9:55 AM: De Blasio: We have a five-point plan to get things going.

The first point, make sure the devices- iPad, other devices given out- that every student that needs one gets one. We will ensure that will happen by the end of April. We've gotten great cooperation from the companies involved. We have to get devices distributed. 66,00 have been distributed. We need 240,000 more in the hands of our kids by the end of April. Whatever it takes.

Point 2: Parent helpline. We are going to take the parent helpline through 311 and expand them. Add more educators.

Third: We will be adding more at-home creative programming. To help make that stay at home easier.

Fourth: We have about 75,000 seniors looking forward to graduation. We need to do that. We want to support them in every way possible.

Fifth point: We are working on a comprehensive plan to open schools in September. We have to make sure our vulnerable students get maximum support. We're also going to need to address the emotional impact on parents and families. And, next school year is going to have to be the greater that NYC has ever had. We are going to be playing a lot of catch up.

9:54 AM: De Blasio: There is a lot that we are going to have to do in September. 

9:53 AM: De Blasio: The one thing that was clear to us if we wanted to bring back our schools we would need time it was not realistic. There was also possibility of a school having to close if there was a case of coronavirus.

9:51 AM: De Blasio: Keeping the NYC public schools closed is a way to keep fighting the coronavirus.

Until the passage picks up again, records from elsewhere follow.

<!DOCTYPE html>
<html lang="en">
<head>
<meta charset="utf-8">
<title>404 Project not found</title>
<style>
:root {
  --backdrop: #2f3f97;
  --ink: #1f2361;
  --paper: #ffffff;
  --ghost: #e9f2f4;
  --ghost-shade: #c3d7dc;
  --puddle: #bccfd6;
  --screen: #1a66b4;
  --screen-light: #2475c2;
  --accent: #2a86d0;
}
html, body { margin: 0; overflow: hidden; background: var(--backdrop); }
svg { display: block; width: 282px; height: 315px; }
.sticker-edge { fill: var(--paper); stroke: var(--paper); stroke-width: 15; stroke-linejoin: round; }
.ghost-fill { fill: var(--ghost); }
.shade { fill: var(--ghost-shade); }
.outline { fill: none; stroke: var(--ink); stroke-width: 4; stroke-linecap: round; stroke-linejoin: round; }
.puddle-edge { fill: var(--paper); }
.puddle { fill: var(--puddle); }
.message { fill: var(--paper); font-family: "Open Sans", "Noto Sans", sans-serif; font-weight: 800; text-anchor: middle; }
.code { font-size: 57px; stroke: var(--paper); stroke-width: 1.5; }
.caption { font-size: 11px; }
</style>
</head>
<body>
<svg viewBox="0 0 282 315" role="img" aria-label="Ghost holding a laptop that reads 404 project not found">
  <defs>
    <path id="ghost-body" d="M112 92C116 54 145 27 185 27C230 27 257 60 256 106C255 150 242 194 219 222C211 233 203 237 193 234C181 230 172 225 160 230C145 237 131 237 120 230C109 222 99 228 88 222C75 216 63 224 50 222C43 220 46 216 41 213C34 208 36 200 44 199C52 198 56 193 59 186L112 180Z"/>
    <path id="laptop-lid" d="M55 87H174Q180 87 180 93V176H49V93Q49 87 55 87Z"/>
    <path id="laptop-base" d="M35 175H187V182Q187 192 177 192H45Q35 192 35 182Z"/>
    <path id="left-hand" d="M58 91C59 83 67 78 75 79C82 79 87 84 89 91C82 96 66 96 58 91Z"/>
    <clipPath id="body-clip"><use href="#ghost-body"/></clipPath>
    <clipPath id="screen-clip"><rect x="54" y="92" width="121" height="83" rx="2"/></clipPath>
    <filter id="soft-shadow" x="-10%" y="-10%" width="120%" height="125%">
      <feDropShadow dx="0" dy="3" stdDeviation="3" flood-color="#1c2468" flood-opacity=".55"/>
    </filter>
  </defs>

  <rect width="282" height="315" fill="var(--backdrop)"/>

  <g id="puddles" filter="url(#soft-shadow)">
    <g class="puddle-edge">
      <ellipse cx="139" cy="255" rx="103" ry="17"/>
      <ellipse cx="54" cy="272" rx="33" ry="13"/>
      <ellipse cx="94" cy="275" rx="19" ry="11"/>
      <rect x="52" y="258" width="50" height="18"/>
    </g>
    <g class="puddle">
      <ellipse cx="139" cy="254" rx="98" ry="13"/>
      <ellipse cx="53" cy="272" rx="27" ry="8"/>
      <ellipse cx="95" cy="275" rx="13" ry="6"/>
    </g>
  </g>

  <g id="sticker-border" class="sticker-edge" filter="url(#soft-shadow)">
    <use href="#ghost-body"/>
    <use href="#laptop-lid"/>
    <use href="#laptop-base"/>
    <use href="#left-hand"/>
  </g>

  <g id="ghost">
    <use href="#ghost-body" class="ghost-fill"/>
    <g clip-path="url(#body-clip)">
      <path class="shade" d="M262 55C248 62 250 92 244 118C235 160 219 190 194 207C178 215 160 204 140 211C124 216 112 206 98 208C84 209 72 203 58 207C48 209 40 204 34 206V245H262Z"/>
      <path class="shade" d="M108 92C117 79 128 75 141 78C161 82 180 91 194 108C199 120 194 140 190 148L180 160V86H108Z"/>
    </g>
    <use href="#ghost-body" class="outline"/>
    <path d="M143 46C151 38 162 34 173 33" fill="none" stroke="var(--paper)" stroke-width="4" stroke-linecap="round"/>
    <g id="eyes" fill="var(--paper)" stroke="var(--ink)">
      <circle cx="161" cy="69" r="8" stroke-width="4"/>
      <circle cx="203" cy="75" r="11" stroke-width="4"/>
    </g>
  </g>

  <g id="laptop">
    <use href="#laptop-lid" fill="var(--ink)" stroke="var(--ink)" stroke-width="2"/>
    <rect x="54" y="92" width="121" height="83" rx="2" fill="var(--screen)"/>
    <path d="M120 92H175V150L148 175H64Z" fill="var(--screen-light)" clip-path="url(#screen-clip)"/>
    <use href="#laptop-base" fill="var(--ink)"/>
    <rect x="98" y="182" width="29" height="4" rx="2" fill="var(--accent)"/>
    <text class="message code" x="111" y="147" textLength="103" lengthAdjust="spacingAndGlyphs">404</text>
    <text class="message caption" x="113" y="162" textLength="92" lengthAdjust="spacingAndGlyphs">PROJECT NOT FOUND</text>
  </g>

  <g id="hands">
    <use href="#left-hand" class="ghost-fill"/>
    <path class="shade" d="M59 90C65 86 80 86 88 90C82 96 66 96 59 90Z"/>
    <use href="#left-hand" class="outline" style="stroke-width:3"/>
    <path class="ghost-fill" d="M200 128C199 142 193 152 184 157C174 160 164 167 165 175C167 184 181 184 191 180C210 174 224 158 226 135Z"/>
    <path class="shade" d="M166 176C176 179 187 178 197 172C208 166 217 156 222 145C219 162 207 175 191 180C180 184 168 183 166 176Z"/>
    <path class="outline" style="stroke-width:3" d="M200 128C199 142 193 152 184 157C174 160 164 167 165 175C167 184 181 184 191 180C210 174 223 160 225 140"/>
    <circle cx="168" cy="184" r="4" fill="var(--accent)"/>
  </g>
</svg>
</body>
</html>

From that perspective, that was the right thing to do. It was not an easy decision. 

9:48 AM: De Blasio: We originally said that the best case scenario would be to come back after spring break on April 29. The state put the pause on that date. We've had lots of conversations to bring our schools back before the end of June. NYC Public Schools will remain closed for the remainder of this school year.

9:47 AM De Basio: I just want to thank everyone, teachers, parents. I want to thank our kids. There is nothing like a NYC public education. 

9:44 AM: De Blasio: I had a real faith that our educators would rise the challenge and they have. I felt in my gut that our educators and the chancellor did, too, and they have surpassed every expectation. Everyone at the DOE. Everyone went above and beyond.  I just want to thank everyone, teachers, parents.

9:42 AM: De Blasio: Keeping this policy of social distancing and shelter in place is the best way forward to protect all of us. We have seen really heroic efforts by the Department of Education even through this extraordinary time. Our educators had a week to quickly retool and turn to online learning. When this crisis is over, this is going to be one of the heroic passages that will be looked at with admiration.

9:40 AM: De Blasio: It's been a tough, tough time for children. Everything we do is to end the pain and the trauma.

9:38 AM: Mayor Bill de Blasio updates the public on the coronavirus response in NYC. Watch live:

9:33 AM: The Treasury Department has created an online web tool to help make sure those receiving Social Security benefits, who didn't file a tax return recently, can get stimulus checks. The website is specifically targeted for people who get Social Security retirement, survivors, or disability insurance benefits who have children under the age of 17 and didn't file a tax return in 2018 or 2019.


9:21 AM - A total of 197 new coronavirus cases were confirmed in Tokyo on Saturday, a record daily increase for the fourth straight day, the metropolitan government said.

The figure topped the previous record of 189 marked Friday, bringing the total number of infections in the capital to more than 1,900.

Of the 197 infections confirmed Saturday, 152 or 77 percent had no clear infection routes, a metropolitan government official said. There were no deaths reported, and none was seriously ill.

9:11 AM - European countries Saturday sought to keep people from traveling in sunny Easter weather and grappled with how and when to start loosening the weeks-long shutdowns of much of public life.

(APRIL 10, 2020 BLOG)